### Work to complete
Review the listing and copy each line that holds the word "return".

☆ ☆ ☆

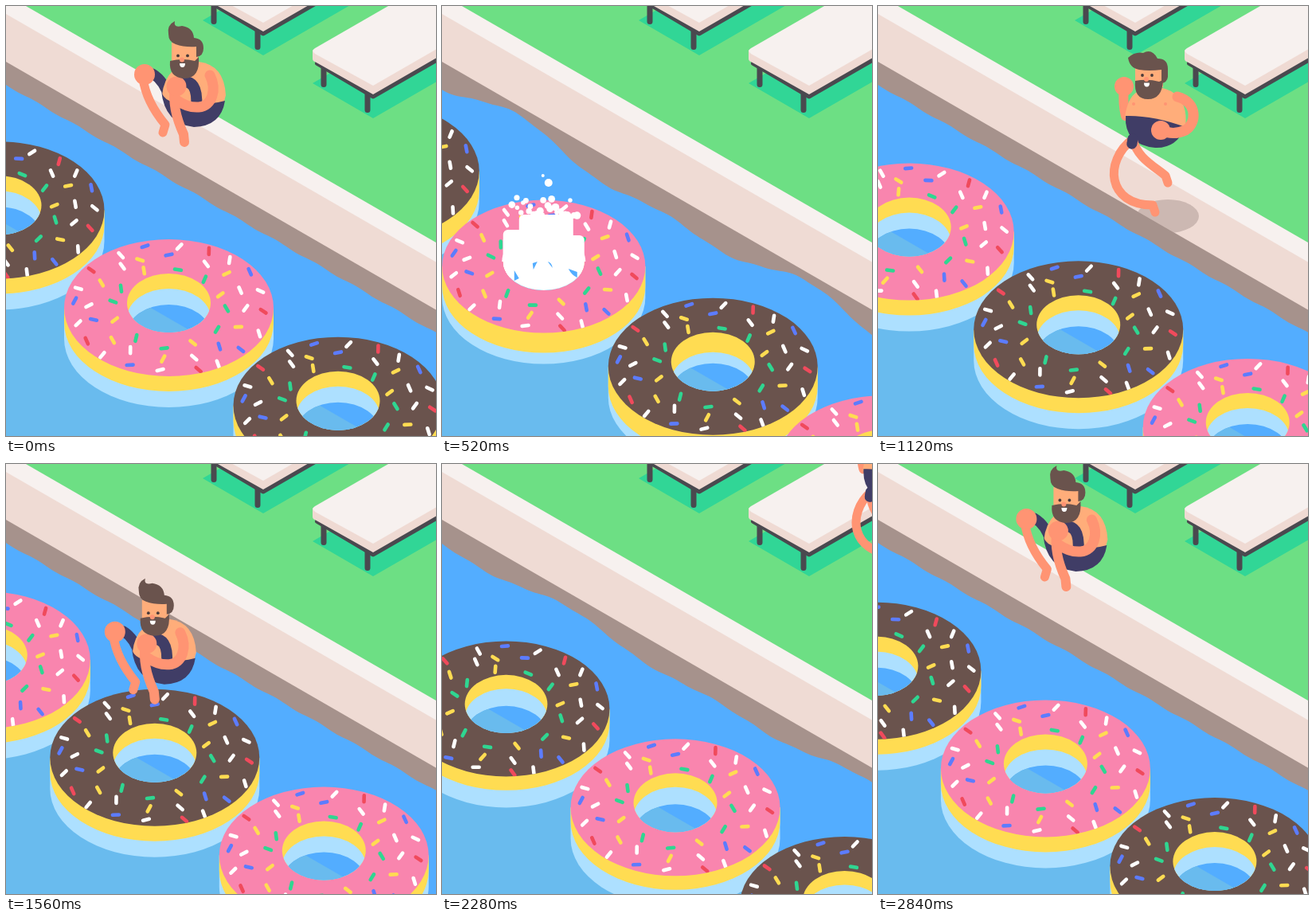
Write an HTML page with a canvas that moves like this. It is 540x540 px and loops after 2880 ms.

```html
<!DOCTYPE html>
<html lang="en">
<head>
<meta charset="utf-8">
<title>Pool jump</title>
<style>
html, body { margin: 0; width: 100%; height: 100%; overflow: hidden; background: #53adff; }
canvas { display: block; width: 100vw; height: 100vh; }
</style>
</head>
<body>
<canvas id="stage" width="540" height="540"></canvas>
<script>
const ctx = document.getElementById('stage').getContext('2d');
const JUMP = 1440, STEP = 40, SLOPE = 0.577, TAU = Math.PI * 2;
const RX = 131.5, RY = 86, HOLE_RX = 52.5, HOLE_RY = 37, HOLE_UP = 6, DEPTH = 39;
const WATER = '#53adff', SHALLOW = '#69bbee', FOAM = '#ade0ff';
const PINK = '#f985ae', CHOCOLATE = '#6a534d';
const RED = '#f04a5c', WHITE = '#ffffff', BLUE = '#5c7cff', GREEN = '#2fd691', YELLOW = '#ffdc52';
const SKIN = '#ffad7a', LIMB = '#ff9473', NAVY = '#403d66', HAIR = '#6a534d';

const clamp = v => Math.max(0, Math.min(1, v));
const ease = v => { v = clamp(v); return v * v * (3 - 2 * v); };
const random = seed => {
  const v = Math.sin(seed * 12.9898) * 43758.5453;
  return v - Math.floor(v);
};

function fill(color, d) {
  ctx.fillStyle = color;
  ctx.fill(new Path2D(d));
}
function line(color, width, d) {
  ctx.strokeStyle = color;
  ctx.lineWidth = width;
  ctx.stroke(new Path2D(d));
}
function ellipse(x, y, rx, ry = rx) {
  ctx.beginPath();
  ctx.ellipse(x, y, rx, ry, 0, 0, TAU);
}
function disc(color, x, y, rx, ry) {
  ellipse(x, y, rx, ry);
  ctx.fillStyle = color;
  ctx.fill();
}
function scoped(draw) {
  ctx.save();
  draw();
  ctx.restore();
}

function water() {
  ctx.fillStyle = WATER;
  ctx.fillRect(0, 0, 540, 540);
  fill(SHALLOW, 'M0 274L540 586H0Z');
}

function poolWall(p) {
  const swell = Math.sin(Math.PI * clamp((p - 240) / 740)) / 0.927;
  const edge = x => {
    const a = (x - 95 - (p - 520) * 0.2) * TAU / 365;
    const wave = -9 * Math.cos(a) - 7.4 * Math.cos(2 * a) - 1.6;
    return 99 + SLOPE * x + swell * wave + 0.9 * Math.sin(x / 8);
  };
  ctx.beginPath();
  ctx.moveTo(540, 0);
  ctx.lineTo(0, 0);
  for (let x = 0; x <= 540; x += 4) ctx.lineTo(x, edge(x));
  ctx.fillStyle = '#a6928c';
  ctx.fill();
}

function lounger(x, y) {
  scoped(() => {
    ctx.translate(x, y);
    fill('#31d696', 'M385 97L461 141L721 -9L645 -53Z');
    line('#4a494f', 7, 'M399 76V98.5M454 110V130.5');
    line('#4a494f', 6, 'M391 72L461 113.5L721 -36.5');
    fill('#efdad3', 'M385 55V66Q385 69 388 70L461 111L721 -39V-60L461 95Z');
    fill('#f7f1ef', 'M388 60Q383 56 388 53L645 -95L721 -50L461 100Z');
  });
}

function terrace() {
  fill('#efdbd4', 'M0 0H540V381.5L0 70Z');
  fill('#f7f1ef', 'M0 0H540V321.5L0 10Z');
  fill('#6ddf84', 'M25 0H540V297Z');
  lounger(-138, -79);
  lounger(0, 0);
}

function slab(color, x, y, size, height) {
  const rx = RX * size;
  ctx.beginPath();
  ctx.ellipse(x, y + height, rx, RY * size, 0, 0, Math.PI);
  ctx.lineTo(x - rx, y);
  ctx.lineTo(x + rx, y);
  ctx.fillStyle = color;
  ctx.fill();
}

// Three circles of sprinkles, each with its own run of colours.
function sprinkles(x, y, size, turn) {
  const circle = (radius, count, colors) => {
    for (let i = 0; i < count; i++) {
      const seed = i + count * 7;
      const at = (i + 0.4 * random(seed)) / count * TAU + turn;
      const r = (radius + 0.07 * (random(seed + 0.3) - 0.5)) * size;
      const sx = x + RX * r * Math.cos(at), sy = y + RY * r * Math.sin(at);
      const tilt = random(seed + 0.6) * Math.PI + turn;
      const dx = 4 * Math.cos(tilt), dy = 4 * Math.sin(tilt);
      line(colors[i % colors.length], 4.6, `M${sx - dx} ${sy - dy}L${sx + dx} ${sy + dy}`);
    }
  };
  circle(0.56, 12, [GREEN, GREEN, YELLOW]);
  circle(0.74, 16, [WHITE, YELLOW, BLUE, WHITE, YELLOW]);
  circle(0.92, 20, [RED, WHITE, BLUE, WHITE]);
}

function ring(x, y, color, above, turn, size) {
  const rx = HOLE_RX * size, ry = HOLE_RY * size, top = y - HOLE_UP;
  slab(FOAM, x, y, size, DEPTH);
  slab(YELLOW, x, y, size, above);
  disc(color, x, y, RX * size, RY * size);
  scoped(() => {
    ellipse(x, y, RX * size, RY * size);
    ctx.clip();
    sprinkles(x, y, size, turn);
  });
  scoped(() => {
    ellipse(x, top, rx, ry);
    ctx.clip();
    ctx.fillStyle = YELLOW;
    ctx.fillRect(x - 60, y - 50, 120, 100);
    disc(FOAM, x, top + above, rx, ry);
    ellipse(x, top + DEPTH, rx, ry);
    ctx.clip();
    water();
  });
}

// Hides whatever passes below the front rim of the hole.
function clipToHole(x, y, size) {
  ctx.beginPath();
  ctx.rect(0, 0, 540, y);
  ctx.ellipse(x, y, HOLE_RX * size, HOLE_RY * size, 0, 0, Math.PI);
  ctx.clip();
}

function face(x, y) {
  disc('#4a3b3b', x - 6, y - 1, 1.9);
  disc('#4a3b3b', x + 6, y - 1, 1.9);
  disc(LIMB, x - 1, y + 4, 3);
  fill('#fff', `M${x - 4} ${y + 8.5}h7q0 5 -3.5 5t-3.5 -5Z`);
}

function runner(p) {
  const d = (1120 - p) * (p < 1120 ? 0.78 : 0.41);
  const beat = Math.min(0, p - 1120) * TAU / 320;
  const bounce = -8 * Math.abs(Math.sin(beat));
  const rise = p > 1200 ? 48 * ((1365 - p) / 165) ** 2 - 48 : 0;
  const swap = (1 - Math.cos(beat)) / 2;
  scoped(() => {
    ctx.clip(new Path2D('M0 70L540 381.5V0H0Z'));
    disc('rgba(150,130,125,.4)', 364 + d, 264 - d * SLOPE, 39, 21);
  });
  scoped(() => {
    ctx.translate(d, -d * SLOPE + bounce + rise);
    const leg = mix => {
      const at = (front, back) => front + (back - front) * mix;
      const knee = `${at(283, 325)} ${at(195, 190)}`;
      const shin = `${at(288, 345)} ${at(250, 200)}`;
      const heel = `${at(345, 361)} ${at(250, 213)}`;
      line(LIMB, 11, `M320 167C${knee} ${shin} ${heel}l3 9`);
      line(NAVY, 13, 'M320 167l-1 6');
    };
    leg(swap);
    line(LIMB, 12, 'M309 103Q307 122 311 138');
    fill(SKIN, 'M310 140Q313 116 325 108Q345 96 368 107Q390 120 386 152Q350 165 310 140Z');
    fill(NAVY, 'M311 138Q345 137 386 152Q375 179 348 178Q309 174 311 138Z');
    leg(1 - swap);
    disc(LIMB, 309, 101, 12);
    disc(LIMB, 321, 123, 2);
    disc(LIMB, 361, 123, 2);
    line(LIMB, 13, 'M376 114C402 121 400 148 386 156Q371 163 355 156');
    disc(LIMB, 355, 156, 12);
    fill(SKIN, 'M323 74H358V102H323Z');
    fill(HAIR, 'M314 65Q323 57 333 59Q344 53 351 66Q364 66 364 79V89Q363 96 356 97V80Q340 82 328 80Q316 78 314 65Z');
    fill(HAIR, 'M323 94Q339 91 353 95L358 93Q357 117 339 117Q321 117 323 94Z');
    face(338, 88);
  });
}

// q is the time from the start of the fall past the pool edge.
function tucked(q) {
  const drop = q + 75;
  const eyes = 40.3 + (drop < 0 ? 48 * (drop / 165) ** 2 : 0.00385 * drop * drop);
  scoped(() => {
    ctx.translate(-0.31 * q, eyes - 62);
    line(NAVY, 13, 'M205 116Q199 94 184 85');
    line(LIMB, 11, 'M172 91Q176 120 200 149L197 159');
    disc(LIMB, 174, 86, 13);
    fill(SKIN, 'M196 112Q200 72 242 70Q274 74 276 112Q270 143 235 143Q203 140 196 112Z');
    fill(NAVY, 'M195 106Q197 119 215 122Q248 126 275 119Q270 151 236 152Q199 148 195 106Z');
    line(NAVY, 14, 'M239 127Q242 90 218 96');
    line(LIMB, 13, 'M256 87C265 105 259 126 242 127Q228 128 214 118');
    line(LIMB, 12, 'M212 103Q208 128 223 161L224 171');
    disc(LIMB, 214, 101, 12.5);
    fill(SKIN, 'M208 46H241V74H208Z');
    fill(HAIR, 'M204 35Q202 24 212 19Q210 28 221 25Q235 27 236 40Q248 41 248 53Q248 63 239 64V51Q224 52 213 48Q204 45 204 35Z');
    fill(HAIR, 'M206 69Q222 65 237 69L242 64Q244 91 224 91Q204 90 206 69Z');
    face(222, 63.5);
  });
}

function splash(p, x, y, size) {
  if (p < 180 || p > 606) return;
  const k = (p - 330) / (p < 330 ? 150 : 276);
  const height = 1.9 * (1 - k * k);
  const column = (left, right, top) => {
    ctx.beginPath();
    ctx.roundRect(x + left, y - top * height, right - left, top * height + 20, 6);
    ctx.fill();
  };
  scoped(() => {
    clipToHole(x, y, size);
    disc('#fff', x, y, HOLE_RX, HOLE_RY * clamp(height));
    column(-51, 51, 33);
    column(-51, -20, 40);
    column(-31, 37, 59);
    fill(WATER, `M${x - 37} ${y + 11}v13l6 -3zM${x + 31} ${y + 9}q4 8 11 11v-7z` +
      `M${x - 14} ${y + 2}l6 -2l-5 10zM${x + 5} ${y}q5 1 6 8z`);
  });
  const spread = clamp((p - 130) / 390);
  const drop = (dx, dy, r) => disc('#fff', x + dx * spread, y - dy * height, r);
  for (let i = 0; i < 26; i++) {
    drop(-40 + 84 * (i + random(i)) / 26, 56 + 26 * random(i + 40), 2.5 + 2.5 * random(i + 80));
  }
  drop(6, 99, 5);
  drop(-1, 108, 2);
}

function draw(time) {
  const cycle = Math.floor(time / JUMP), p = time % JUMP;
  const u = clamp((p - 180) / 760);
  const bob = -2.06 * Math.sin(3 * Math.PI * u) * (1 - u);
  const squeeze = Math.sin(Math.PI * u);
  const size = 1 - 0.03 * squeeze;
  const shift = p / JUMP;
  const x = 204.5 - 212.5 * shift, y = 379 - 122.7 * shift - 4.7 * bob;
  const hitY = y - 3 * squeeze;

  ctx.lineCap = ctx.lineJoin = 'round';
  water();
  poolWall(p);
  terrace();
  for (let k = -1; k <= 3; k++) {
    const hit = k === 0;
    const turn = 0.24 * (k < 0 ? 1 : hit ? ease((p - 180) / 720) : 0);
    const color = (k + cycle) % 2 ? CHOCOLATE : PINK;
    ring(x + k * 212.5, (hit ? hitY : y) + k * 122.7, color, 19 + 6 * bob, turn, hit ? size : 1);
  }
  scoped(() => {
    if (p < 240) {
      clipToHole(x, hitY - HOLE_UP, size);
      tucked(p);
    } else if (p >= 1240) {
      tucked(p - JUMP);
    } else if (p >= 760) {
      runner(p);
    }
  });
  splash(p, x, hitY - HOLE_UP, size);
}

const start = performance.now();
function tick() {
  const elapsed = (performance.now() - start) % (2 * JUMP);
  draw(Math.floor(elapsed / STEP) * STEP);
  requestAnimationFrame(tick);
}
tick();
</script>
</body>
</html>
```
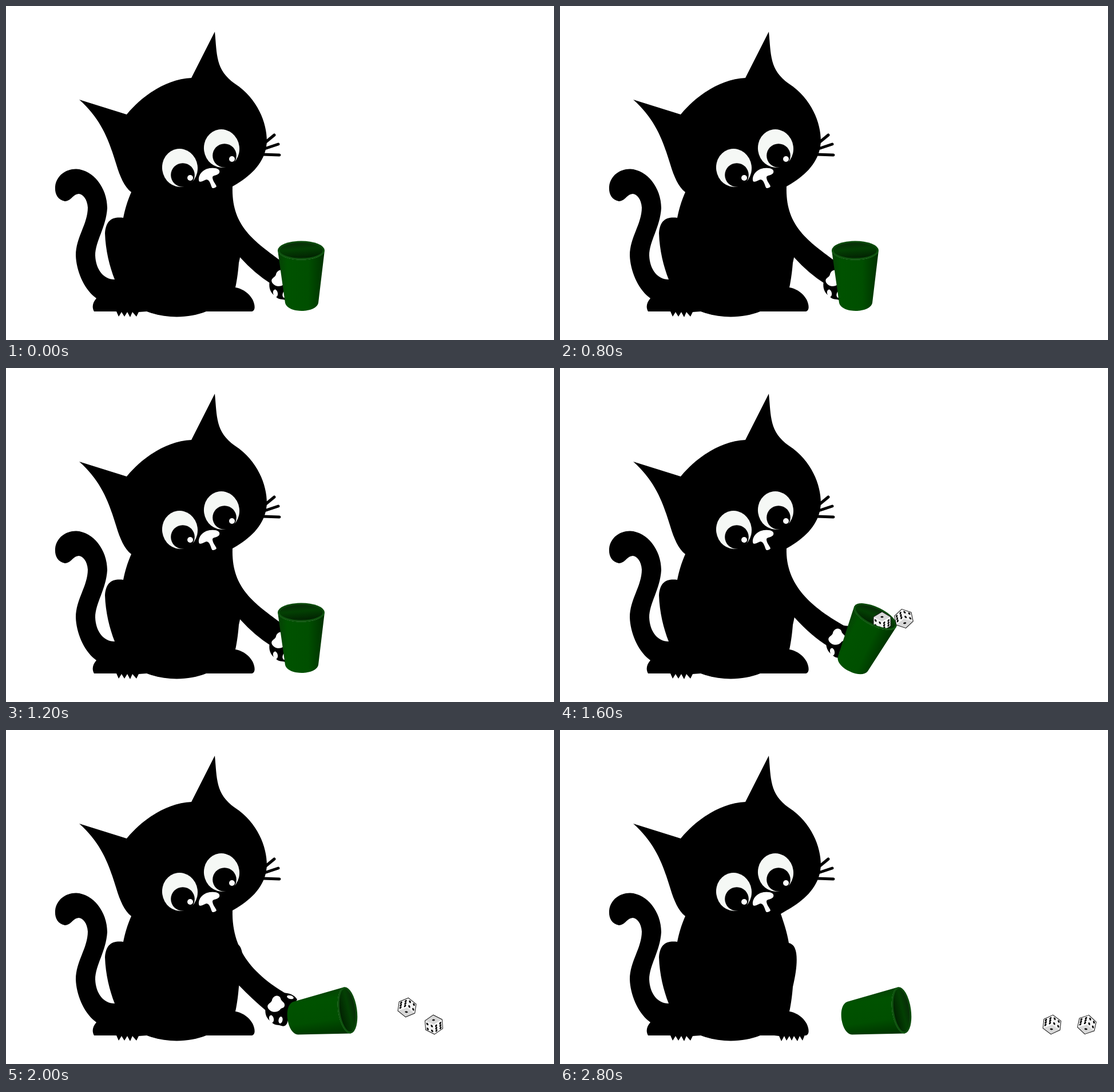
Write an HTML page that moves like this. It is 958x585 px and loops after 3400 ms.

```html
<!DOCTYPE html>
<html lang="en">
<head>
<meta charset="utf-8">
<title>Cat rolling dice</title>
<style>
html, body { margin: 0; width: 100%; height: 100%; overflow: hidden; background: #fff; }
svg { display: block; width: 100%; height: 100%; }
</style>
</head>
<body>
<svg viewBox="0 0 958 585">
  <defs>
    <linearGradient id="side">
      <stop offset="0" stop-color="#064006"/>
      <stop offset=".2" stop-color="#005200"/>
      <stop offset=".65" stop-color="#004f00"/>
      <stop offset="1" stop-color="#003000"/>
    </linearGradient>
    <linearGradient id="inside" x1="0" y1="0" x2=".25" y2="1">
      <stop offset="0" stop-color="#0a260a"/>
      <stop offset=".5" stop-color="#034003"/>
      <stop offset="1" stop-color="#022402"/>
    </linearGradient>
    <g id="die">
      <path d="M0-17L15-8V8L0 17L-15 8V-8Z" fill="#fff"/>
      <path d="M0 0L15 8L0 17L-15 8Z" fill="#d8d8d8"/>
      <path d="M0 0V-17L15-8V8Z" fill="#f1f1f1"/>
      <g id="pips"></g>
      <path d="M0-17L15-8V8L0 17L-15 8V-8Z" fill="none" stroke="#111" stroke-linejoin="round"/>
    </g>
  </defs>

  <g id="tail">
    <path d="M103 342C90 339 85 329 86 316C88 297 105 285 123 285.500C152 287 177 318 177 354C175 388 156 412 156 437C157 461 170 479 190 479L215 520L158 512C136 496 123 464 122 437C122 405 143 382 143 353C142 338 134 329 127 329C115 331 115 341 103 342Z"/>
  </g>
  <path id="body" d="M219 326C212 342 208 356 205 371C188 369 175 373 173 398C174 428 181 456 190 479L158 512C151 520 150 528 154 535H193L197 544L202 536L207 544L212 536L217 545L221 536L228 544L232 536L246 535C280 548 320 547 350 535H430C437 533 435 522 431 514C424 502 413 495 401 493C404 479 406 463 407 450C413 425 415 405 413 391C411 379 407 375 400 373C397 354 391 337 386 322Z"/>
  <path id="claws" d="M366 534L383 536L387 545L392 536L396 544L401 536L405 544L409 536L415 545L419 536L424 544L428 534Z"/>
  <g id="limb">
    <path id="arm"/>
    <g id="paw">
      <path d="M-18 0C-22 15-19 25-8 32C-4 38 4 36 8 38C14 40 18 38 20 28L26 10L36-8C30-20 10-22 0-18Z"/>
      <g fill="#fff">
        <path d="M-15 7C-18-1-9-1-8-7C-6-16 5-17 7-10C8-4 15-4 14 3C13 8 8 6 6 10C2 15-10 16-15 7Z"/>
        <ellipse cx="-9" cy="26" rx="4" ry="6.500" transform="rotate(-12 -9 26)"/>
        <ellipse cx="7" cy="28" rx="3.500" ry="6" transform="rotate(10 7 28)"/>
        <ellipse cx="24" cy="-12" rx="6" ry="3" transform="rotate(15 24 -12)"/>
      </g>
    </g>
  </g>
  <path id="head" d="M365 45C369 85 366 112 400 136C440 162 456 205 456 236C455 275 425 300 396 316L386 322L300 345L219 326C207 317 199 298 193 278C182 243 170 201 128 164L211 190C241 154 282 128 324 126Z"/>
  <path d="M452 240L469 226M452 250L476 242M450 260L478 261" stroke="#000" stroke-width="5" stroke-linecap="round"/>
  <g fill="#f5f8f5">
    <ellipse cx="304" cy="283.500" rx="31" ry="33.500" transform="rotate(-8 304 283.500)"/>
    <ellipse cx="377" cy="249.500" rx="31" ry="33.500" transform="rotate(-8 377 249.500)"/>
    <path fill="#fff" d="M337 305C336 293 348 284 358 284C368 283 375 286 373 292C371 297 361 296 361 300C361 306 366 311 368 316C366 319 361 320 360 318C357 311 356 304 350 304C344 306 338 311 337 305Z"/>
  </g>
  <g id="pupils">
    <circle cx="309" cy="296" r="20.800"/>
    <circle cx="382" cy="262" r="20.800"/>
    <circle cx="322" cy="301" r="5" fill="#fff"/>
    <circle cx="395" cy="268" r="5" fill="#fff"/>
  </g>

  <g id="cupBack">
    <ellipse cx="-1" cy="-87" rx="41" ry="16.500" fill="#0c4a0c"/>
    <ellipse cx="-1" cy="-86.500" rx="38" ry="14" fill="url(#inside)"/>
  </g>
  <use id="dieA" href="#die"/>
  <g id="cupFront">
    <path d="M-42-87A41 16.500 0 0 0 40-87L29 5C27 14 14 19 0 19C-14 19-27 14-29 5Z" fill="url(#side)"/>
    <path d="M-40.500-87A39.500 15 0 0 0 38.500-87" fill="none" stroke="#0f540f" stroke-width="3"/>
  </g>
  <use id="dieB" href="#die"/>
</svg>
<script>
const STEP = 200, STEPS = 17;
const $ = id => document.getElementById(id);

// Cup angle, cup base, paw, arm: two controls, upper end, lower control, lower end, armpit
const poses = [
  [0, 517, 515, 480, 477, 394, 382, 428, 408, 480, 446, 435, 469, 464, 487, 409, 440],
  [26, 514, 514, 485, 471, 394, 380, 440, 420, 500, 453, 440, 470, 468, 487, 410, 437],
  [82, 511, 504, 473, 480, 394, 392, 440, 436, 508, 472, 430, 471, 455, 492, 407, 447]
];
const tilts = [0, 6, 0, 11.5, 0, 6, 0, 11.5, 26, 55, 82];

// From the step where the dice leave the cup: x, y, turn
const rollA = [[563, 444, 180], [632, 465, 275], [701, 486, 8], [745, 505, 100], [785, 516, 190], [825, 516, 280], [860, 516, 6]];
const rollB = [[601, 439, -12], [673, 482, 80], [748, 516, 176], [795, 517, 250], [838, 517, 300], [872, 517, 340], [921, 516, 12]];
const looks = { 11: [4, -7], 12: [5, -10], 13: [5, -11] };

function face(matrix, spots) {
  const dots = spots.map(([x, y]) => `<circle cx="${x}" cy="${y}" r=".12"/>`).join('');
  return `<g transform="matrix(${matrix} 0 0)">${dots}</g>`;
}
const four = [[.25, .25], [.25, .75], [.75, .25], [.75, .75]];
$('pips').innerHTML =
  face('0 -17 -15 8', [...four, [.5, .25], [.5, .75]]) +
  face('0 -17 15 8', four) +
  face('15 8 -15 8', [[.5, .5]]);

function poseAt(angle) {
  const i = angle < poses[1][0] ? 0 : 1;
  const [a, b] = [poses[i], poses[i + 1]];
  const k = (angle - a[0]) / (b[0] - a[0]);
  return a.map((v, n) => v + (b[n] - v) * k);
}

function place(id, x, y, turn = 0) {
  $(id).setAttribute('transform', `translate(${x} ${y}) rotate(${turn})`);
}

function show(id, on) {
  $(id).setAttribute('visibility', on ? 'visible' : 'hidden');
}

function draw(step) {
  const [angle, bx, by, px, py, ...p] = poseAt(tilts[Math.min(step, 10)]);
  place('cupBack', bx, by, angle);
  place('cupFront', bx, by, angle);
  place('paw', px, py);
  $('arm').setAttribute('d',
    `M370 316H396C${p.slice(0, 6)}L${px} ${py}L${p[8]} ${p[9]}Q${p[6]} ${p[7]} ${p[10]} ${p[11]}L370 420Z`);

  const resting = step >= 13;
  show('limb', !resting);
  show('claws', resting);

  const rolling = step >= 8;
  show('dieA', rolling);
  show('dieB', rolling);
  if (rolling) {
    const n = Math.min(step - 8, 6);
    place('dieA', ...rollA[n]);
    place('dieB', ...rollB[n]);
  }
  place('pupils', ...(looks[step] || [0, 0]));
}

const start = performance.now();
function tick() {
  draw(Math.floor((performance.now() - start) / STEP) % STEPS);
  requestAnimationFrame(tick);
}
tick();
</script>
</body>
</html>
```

☆ ☆ ☆

### Task response
const ease = v => { v = clamp(v); return v * v * (3 - 2 * v); };
  return v - Math.floor(v);
    return 99 + SLOPE * x + swell * wave + 0.9 * Math.sin(x / 8);
  if (p < 180 || p > 606) return;
  return `<g transform="matrix(${matrix} 0 0)">${dots}</g>`;
  return a.map((v, n) => v + (b[n] - v) * k);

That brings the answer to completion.